_The task:_ Below are the records. List every line holding the word "html".

Start of Data shown

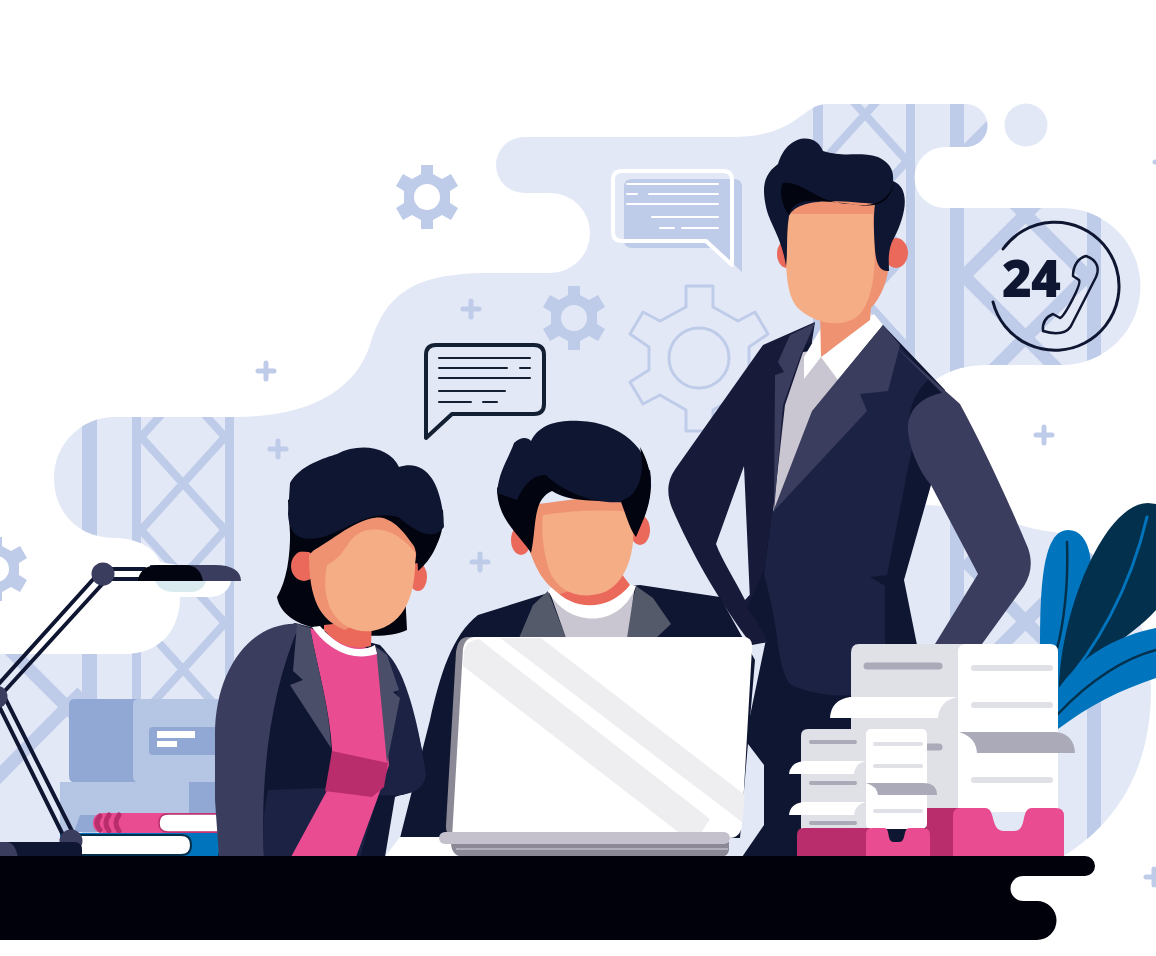
<!DOCTYPE html>
<html lang="en">
<head>
<meta charset="utf-8">
<title>Office support team</title>
<style>
:root{--mist:#e2e8f6;--steel:#bfcce9;--blue:#91a8d5;--midblue:#b5c5e4;--ink:#0f1631;--night:#02040f;--navy:#1c2244;--deep:#171a38;--slate:#3b3d5e;--grey:#4b4e69;--skin:#f5ad86;--shade:#ee9272;--coral:#ea695b;--pink:#e94c90;--berry:#b92d6c;--paper:#e0e0e7;--line:#abaab9;--leaf:#0074bd;--leafdark:#03304c}
html,body{margin:0;background:#fff;overflow:hidden}
svg{display:block;width:1156px;height:956px}
.mist{fill:var(--mist)}.steel{fill:var(--steel)}.blue{fill:var(--blue)}.midblue{fill:var(--midblue)}
.ink{fill:var(--ink)}.night{fill:var(--night)}.navy{fill:var(--navy)}.deep{fill:var(--deep)}.slate{fill:var(--slate)}.grey{fill:var(--grey)}
.skin{fill:var(--skin)}.shade{fill:var(--shade)}.coral{fill:var(--coral)}.pink{fill:var(--pink)}.berry{fill:var(--berry)}
.paper{fill:var(--paper)}.dim{fill:var(--line)}.white{fill:#fff}.leaf{fill:var(--leaf)}.leafdark{fill:var(--leafdark)}.shirt{fill:#cac6d1}
.stroke{fill:none;stroke-linecap:round;stroke-linejoin:round}
.s-steel{stroke:var(--steel)}.s-ink{stroke:#131f33}.s-white{stroke:#fff}.s-dim{stroke:var(--line)}.s-paper{stroke:var(--paper)}
.hours{font:800 51px "Open Sans",sans-serif;fill:var(--ink)}
</style>
</head>
<body>
<svg viewBox="0 0 1156 956" role="img" aria-label="Three office workers at a desk with a laptop and paper stacks">
<defs>
<path id="cloud" d="M828 104H966A21 21 0 0 1 966 147H945A30 30 0 0 0 945 208H1062A78 78 0 0 1 1062 365H990C955 365 935 375 915 400V505C990 505 1005 527 1055 532C1120 560 1151 620 1151 690C1151 765 1120 822 1062 857H0V654H125C158 654 180 632 180 597H208C224 597 232 588 232 574L160 562C155 548 137 538 115 538C78 538 54 512 54 478C54 445 80 417 115 417H235C310 417 355 390 370 345C385 296 410 273 490 273H550A40 40 0 0 0 550 193H524A27.500 27.500 0 0 1 524 137H730C800 137 800 104 828 104Z"/>
<clipPath id="cloud-clip"><use href="#cloud"/></clipPath>
<path id="gear" fill-rule="evenodd" d="M-6-32H6V-23L15-18L24-23L31-11L23-6V6L31 11L24 23L15 18L6 23V32H-6V23L-15 18L-24 23L-31 11L-23 6V-6L-31-11L-24-23L-15-18L-6-23ZM0-13A13 13 0 0 0 0 13A13 13 0 0 0 0-13Z"/>
<path id="plus" class="stroke s-steel" stroke-width="5" d="M-8 0H8M0-8V8"/>
<path id="brace" d="M0 0L84 93M84 0L0 93"/>
<path id="big-brace" d="M0 0L123 123M123 0L0 123"/>
</defs>

<g id="backdrop">
<use href="#cloud" class="mist"/>
<circle class="mist" cx="1026" cy="125" r="21.500"/>
<g id="towers" clip-path="url(#cloud-clip)">
<path class="steel" d="M82 400H97V857H82ZM132 400H141V857H132ZM225 400H234V857H225ZM813 90H823V420H813ZM906 90H915V420H906ZM950 90H964V857H950ZM1087 190H1101V857H1087Z"/>
<g fill="none" stroke="#bfcce9" stroke-width="8">
<use href="#brace" x="141" y="344"/><use href="#brace" x="141" y="437"/><use href="#brace" x="141" y="530"/><use href="#brace" x="141" y="623"/><use href="#brace" x="141" y="716"/>
<use href="#brace" x="823" y="68"/><use href="#brace" x="823" y="161"/><use href="#brace" x="823" y="254"/><use href="#brace" x="823" y="347"/>
</g>
<g fill="none" stroke="#bfcce9" stroke-width="13"><use href="#big-brace" x="964" y="30"/><use href="#big-brace" x="964" y="153"/><use href="#big-brace" x="964" y="276"/><use href="#big-brace" x="964" y="560"/><path d="M-10 785L82 692M0 640L82 722"/></g>
</g>
<g id="small-gears" class="steel"><use href="#gear" x="427" y="197"/><use href="#gear" x="574" y="318"/><use href="#gear" x="-4" y="569"/></g>
<g id="outline-gear" class="stroke s-steel" stroke-width="3"><path d="M686 286H713V307L738 321L755 312L768 334L749 347V370L768 382L755 404L738 395L713 410V431H686V410L660 395L643 404L630 382L649 370V347L630 334L643 312L660 321L686 307Z"/><circle cx="699" cy="358" r="30"/></g>
<use href="#plus" x="266" y="371"/><use href="#plus" x="278" y="449"/><use href="#plus" x="471" y="309"/><use href="#plus" x="480" y="562"/><use href="#plus" x="1044" y="435"/><use href="#plus" x="1154" y="877"/><use href="#plus" x="1163" y="162"/>
</g>

<g id="chat-bubbles">
<path class="steel" d="M632 179H734Q742 179 742 187V272L716 248H632Q624 248 624 240V187Q624 179 632 179Z"/>
<path class="stroke s-white" stroke-width="4" d="M622 171H723Q732 171 732 180V265L706 241H622Q613 241 613 232V180Q613 171 622 171Z"/>
<path class="stroke s-white" stroke-width="2" d="M627 184H718M627 194H637M649 194H718M627 204H718M652 217H718M660 228H674M682 228H718"/>
<path class="stroke s-ink" stroke-width="4" d="M436 345H534Q544 345 544 355V404Q544 414 534 414H452L426 438V355Q426 345 436 345Z"/>
<path class="stroke s-ink" stroke-width="2" d="M439 358H530M439 368H507M520 368H530M439 378H530M439 391H505M439 402H471M483 402H497"/>
</g>

<g id="hotline">
<path class="stroke" stroke="#0f1631" stroke-width="3" d="M1003 249A64 64 0 1 1 993 302"/>
<text class="hours" x="1002" y="297" textLength="59">24</text>
<path class="stroke" stroke="#0f1631" stroke-width="2.500" d="M1086 256C1097 260 1100 268 1096 277L1072 324C1068 334 1056 335 1043 331C1042 322 1046 317 1053 314L1060 318C1064 317 1082 284 1079 280L1073 276C1073 266 1078 258 1086 256Z"/>
</g>

<g id="plant">
<path class="leaf" d="M1040 645C1040 585 1043 530 1068 530C1092 530 1097 570 1085 615L1059 700Z"/>
<path class="leafdark" d="M1059 692C1060 610 1105 503 1148 503L1170 506V590C1150 630 1090 655 1059 692Z"/>
<path class="leaf" d="M1058 729V690C1080 655 1120 635 1156 628V678C1120 690 1090 705 1058 729Z"/>
<path class="stroke" stroke="#03304c" stroke-width="2.500" d="M1067 542C1069 600 1060 640 1055 655M1058 714C1090 680 1125 658 1156 650"/>
<path class="stroke" stroke="#0074bd" stroke-width="3" d="M1147 517C1130 590 1095 650 1059 690"/>
</g>

<g id="standing-man">
<path class="ink" d="M770 620L920 645L930 857H742L764 825V765L745 740Z"/>
<path class="deep" d="M815 322L763 345L676 468C666 482 667 495 672 508C690 550 718 600 752 645L780 640L768 575L745 600C735 580 722 560 716 544L744 466L750 600L775 640L800 420Z"/>
<path class="ink" d="M803 345L883 325L945 390L931 485L904 580L917 645L900 690L790 684C770 650 765 630 747 608L764 570L772 512Z"/>
<path class="navy" d="M880 326L930 378C905 400 907 430 912 448L887 575L870 577L885 586V680C880 700 820 700 790 684C775 660 782 640 764 574L772 512Z"/>
<path class="slate" d="M896 347L960 404C985 450 1010 505 1028 548C1033 562 1031 575 1024 586L982 644H935L978 574L931 485C916 468 907 440 908 425C910 408 922 397 942 393Z"/>
<path class="shirt" d="M803 352L821 350L848 378L820 410L773 512L785 405Z"/>
<path class="white" d="M804 357L821 328L821 357L804 379ZM874 314L883 325L838 380L821 357Z"/>
<path class="slate" d="M815 323L800 357L783 405L774 512L775 375L784 372L778 362L790 335ZM883 325L900 345L888 391L860 394L867 411L773 512L812 411Z"/>
<path class="shade" d="M820 310L872 295L870 320L821 357Z"/>
<g class="coral"><ellipse cx="787" cy="254" rx="10" ry="14"/><ellipse cx="896" cy="253" rx="12" ry="15"/></g>
<path class="shade" d="M784 195H876L889 265C885 300 865 322 836 324L790 270Z"/>
<path class="skin" d="M789 214H873C875 250 878 285 863 310C850 330 816 326 798 308C783 293 785 250 789 214Z"/>
<path class="ink" d="M778 164C787 133 816 132 823 151C845 158 858 151 878 157C890 163 894 170 893 181C911 188 906 215 894 238C887 250 889 262 889 271C879 272 876 262 875 250C874 235 873 220 875 204C845 201 798 196 789 216C786 235 788 250 786 266C781 235 770 225 766 207C762 188 763 175 778 164Z"/>
<path fill="#02040f" d="M783 183C803 180 815 203 850 204C885 210 892 190 894 182C890 205 875 207 858 205C810 199 794 197 789 215C781 205 779 190 783 183Z"/>
</g>

<g id="seated-man">
<path class="ink" d="M400 838L430 720C440 675 452 635 478 615L548 593L640 585L720 597L755 660L740 838Z"/>
<path fill="#555a6b" d="M548 591L533 605L519 638H566ZM636 586L653 598L671 624L656 638H625Z"/>
<path class="shirt" d="M549 590L566 638H627L635 586Z"/>
<path class="white" d="M548 591L554 585C575 606 605 607 629 584L636 586C621 628 569 629 548 591Z"/>
<path class="coral" d="M553 588C575 613 610 610 630 585L615 565H545Z"/>
<g class="coral"><ellipse cx="521" cy="540" rx="10" ry="15"/><ellipse cx="640" cy="530" rx="10" ry="15"/></g>
<path class="shade" d="M531 505L629 492L636 520L620 575L560 594C541 582 535 565 530 552Z"/>
<path class="skin" d="M543 515Q590 508 632 512C638 550 626 585 602 593C578 600 558 592 549 570C543 550 541 532 543 515Z"/>
<path class="night" d="M497 488L540 450L650 470C654 500 645 515 636 537C630 530 626 515 621 502C600 500 570 503 552 491C532 500 537 525 531 553C520 535 497 520 497 488Z"/>
<path class="ink" d="M514 443C520 438 526 436 531 441C540 423 560 420 580 421C620 422 653 450 651 488C630 515 570 500 546 475C532 475 524 485 517 500L497 493C499 470 508 460 514 443Z"/>
<path class="night" d="M640 447C651 465 655 490 643 520L621 501C638 496 646 475 640 447Z"/>
</g>

<g id="backdrop-boxes">
<path class="blue" d="M74 699H140V782H74Q69 782 69 776V705Q69 699 74 699Z"/><path class="midblue" d="M138 699H230V782H138Q133 782 133 776V705Q133 699 138 699Z"/>
<rect class="blue" x="149" y="727" width="80" height="28" rx="4"/><path class="white" d="M157 731H195V738H157ZM157 741H177V747H157Z"/>
<path class="midblue" d="M60 782H190V832H60Z"/><path class="blue" d="M189 782H230V815H189ZM80 815H100V832H74Z"/>
</g>
<g id="books">
<path class="pink" d="M104 813H230V833H104Q93 833 93 823T104 813Z"/>
<path class="stroke" stroke="#b92d6c" stroke-width="5" d="M100 816Q94 823 100 830M109 815Q103 823 109 831M119 815Q113 823 119 831"/>
<path class="white" stroke="#b92d6c" stroke-width="1.500" d="M230 814H168Q159 814 159 823T168 832H230Z"/>
<path class="leaf" d="M60 833H230V857H60Z"/><path class="white" stroke="#03304c" stroke-width="2" d="M78 835H181Q191 835 191 845T181 855H78Z"/>
</g>

<g id="desk-lamp">
<path fill="#d9ebee" d="M154 578H207Q204 592 190 592H175Q158 592 154 578Z"/>
<path class="stroke" stroke="#0f1631" stroke-width="4" d="M103 569H145M103 579H145M97 575L-4 687M106 580L2 694M-4 700L64 837M4 696L73 833"/>
<path class="slate" d="M150 565H215C232 565 241 571 241 581H150Z"/><path class="night" d="M138 579Q142 565 158 565H185Q200 565 203 581H138Z"/>
<g class="slate"><circle cx="103" cy="574" r="11.500"/><circle cx="-4" cy="697" r="11.500"/><circle cx="71" cy="841" r="11.500"/></g>
<path class="ink" d="M0 842H74Q82 842 82 850V857H0Z"/><path class="slate" d="M0 842H6Q15 842 18 857H0Z"/>
</g>

<g id="seated-woman">
<path class="night" d="M289 500L380 500L443 510C446 545 425 560 405 592L407 630C385 640 355 635 330 630C300 628 280 615 277 597C290 575 292 540 289 500Z"/>
<path class="ink" d="M218 857L255 640L295 623L380 645C402 665 420 735 427 775C427 790 410 792 395 797L385 857Z"/>
<path class="slate" d="M300 624C255 620 215 665 215 735V800L219 857H264C260 780 270 690 300 624Z"/>
<path class="navy" d="M378 648C404 655 420 730 426 775C423 795 400 797 378 795L360 857H264C262 830 264 810 268 790L325 788L385 740L397 690Z"/>
<path class="pink" d="M310 628L378 652L389 765L378 797L356 857H291L330 785L332 750C330 710 318 670 310 628Z"/>
<path class="berry" d="M332 751L388 763L384 787L372 797L325 791Z"/>
<path class="grey" d="M297 624L310 628C318 670 330 710 331 748L290 685L303 680L293 671ZM376 647L387 655L399 690L393 692L400 698L387 763Z"/>
<path class="white" d="M312 627L320 626C340 650 360 653 375 645L377 654C352 662 328 650 312 627Z"/>
<path class="coral" d="M324 625L372 620L371 646Q345 653 324 630Z"/>
<g class="coral"><ellipse cx="304" cy="566" rx="13" ry="15"/><ellipse cx="418" cy="577" rx="9" ry="14"/></g>
<path class="shade" d="M309 555C325 540 340 515 370 517C395 515 405 535 417 550L410 595L345 630C320 620 309 600 309 555Z"/>
<path class="skin" d="M327 565C350 553 345 535 368 530C390 527 402 538 415 552C417 590 407 625 372 631C338 634 319 605 327 565Z"/>
<path class="night" d="M288 500L355 460L442 520C440 545 431 560 418 571C418 545 407 523 390 518C360 512 335 540 310 552L291 551Z"/>
<path class="ink" d="M290 483C300 465 325 458 337 454C360 442 390 447 399 467C432 457 443 495 444 527C430 545 409 525 398 517C360 507 335 545 302 538Q289 534 288 514Z"/>
</g>

<g id="laptop">
<path class="white" d="M400 837H460V857H385Z"/>
<path fill="#8b8996" d="M468 637H740L735 835H454Q445 835 446 825L456 652Q458 637 468 637Z"/>
<path class="white" d="M475 637H743Q753 637 752 648L742 824Q741 838 729 838H452L463 649Q465 637 475 637Z"/>
<path fill="#eeedf0" d="M464 651Q467 640 479 639L710 819L698 838H686L463 666ZM500 638H541L745 795L742 822Z"/>
<path fill="#8b8996" d="M451 842H729V850Q728 857 720 857H465Q451 857 451 842Z"/><rect x="439" y="832" width="291" height="12" rx="6" fill="#c4c1cc"/><path d="M456 849H728" stroke="#b0aeba" stroke-width="2"/>
</g>

<g id="paper-stacks">
<path class="paper" d="M859 644H967V697H851V653Q851 644 859 644ZM851 715H960V812H851Z"/>
<path class="white" d="M966 644H1050Q1058 644 1058 652V812H958V652Q958 644 966 644ZM850 697H958Q939 702 938 718H830Q831 700 850 697Z"/>
<path class="paper" d="M958 697V718H938Q940 700 958 697ZM925 764H958V780H937Q935 770 925 764Z"/>
<path class="dim" d="M959 732H1056Q1074 734 1075 753H977Q976 737 959 732Z"/>
<path class="stroke s-dim" stroke-width="7" d="M867 666H939M925 747H939"/>
<path class="stroke s-paper" stroke-width="6" d="M974 668H1050M974 705H1050M974 780H1050"/>
<path class="berry" d="M926 808H960V857H926Z"/><path class="pink" d="M960 808H985C996 808 990 831 1004 831H1014C1028 831 1020 808 1032 808H1056Q1064 808 1064 816V857H953V816Q953 808 960 808Z"/>
<path class="paper" d="M808 729H872V830H801V736Q801 729 808 729Z"/><rect class="white" x="866" y="729" width="61" height="100" rx="5"/>
<path class="white" d="M803 761H866Q855 763 854 774H789Q790 763 803 761ZM803 802H866Q855 804 854 815H789Q790 804 803 802Z"/>
<path class="dim" d="M866 783H923Q937 783 937 795H878Q877 786 866 783Z"/>
<path class="stroke s-dim" stroke-width="4" d="M811 742H855M811 783H855M811 823H855"/>
<path class="stroke s-paper" stroke-width="4" d="M875 744H921M875 766H921M875 811H921"/>
<path class="berry" d="M804 828H870V857H797V835Q797 828 804 828Z"/><path class="pink" d="M872 828H884C891 828 886 842 894 842H899C907 842 902 828 910 828H923Q930 828 930 835V857H866V834Q866 828 872 828Z"/>
</g>

<path id="desk" fill="#00010a" d="M0 856H1085A10 10 0 0 1 1085 876H1023A12.500 12.500 0 0 0 1023 901H1037A19.500 19.500 0 0 1 1037 940H0Z"/>
</svg>
</body>
</html>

End of Data shown

_Task result:_
<!DOCTYPE html>
<html lang="en">
html,body{margin:0;background:#fff;overflow:hidden}
</html>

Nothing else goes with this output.